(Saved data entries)

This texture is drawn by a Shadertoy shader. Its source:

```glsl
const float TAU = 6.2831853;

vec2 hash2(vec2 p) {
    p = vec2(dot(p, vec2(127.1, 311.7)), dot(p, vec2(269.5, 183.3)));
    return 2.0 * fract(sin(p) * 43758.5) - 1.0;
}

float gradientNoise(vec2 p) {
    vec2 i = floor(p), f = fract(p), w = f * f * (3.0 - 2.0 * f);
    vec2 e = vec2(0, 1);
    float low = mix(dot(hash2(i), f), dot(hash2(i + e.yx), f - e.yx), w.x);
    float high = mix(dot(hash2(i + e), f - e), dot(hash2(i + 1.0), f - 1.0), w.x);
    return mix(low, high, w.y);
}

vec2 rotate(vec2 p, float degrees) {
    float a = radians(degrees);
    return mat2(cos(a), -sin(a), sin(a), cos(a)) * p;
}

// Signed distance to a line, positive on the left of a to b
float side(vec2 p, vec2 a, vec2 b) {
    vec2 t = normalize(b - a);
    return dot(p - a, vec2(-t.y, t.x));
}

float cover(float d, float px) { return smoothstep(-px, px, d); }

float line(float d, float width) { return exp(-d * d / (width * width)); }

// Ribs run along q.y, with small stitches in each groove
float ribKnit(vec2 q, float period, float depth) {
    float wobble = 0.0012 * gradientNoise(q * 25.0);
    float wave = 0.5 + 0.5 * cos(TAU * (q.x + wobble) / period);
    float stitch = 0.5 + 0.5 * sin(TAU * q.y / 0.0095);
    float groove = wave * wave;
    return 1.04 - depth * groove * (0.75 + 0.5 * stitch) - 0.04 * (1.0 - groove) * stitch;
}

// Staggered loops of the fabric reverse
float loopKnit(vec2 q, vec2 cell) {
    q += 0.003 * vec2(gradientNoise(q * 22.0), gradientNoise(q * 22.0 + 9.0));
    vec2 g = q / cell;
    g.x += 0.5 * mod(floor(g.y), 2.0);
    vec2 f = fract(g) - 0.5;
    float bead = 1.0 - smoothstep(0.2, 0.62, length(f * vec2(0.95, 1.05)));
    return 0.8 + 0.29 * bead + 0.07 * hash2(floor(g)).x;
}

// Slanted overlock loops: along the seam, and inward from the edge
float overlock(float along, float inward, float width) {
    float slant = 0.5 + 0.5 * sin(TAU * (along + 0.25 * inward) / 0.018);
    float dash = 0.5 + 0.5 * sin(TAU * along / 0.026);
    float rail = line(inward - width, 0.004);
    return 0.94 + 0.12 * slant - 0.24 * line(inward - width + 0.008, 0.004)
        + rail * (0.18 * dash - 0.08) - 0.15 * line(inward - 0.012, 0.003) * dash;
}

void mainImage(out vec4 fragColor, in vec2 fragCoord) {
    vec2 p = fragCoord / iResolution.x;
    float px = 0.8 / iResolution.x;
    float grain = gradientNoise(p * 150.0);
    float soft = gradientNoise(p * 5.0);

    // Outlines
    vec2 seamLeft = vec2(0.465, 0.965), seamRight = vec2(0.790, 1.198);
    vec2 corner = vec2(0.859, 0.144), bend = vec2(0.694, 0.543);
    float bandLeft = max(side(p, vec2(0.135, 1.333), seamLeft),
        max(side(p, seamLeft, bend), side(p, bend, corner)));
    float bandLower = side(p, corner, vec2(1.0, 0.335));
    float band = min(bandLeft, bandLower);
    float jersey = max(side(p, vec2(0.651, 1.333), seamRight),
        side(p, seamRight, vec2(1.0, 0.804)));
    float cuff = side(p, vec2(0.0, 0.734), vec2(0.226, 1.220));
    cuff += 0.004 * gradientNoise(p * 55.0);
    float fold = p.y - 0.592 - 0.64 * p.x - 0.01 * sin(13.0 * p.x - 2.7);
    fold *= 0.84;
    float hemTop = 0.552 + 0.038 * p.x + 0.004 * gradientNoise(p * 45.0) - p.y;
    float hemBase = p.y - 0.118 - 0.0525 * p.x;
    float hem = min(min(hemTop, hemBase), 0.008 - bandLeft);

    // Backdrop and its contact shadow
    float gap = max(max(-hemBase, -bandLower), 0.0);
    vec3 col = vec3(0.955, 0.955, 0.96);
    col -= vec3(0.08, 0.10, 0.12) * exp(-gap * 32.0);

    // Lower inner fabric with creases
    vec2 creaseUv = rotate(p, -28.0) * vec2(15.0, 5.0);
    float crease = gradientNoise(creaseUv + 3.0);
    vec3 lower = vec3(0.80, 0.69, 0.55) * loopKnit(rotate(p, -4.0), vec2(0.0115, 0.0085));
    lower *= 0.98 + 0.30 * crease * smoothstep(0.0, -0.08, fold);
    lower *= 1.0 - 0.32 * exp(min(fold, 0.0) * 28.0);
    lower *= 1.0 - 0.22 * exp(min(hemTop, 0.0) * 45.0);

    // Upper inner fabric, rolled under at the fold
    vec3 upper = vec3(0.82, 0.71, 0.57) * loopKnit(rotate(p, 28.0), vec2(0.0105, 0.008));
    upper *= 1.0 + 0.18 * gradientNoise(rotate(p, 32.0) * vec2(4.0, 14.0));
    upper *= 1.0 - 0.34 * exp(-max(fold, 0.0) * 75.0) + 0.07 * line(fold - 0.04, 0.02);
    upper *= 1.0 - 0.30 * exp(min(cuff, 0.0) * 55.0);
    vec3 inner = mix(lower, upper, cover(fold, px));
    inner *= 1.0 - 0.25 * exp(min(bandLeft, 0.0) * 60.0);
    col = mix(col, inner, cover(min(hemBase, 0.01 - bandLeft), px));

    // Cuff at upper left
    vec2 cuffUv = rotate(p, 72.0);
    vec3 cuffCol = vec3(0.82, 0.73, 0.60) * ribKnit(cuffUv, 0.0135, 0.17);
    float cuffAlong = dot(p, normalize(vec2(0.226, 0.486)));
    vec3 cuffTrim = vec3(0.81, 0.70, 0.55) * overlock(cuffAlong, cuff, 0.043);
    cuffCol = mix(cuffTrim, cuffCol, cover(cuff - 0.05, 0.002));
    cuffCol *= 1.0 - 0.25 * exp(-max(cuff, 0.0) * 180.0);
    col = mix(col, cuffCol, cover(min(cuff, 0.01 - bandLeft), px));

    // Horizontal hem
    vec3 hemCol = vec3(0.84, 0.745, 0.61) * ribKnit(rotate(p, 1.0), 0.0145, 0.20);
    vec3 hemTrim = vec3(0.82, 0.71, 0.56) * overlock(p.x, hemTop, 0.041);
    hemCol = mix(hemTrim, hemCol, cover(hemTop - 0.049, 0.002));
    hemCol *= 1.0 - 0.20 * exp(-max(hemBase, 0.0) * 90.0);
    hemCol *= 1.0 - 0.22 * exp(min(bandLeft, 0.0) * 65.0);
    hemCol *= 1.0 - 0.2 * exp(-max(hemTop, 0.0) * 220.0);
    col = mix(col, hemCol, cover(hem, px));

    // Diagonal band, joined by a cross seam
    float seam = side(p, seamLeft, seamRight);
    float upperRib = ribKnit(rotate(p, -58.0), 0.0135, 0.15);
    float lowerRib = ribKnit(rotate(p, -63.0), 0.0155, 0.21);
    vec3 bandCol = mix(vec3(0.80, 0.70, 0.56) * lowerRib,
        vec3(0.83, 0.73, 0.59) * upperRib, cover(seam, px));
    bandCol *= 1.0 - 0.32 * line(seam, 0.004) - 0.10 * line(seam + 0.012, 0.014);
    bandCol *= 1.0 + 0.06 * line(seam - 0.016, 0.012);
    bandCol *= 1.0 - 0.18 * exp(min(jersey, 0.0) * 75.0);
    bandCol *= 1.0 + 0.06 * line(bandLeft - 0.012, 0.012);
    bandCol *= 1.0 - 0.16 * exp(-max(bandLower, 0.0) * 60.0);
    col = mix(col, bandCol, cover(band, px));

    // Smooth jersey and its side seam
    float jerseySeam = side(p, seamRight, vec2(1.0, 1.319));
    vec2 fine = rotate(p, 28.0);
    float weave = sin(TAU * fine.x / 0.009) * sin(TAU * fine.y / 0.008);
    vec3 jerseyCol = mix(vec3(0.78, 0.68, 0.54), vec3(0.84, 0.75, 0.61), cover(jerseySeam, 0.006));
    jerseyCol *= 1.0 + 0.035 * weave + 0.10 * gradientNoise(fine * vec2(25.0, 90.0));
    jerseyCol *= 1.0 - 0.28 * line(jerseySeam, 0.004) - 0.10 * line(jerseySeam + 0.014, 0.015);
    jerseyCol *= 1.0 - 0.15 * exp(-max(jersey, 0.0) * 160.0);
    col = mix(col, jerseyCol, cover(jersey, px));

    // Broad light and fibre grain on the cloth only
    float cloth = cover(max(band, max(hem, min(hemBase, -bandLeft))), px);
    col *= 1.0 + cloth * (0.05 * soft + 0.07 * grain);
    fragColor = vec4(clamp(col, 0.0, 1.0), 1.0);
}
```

> **What the task asks**: Respond with a single number: the count of lines in the entries above that contain the string "hemCol".

> **Exercise answer**: 6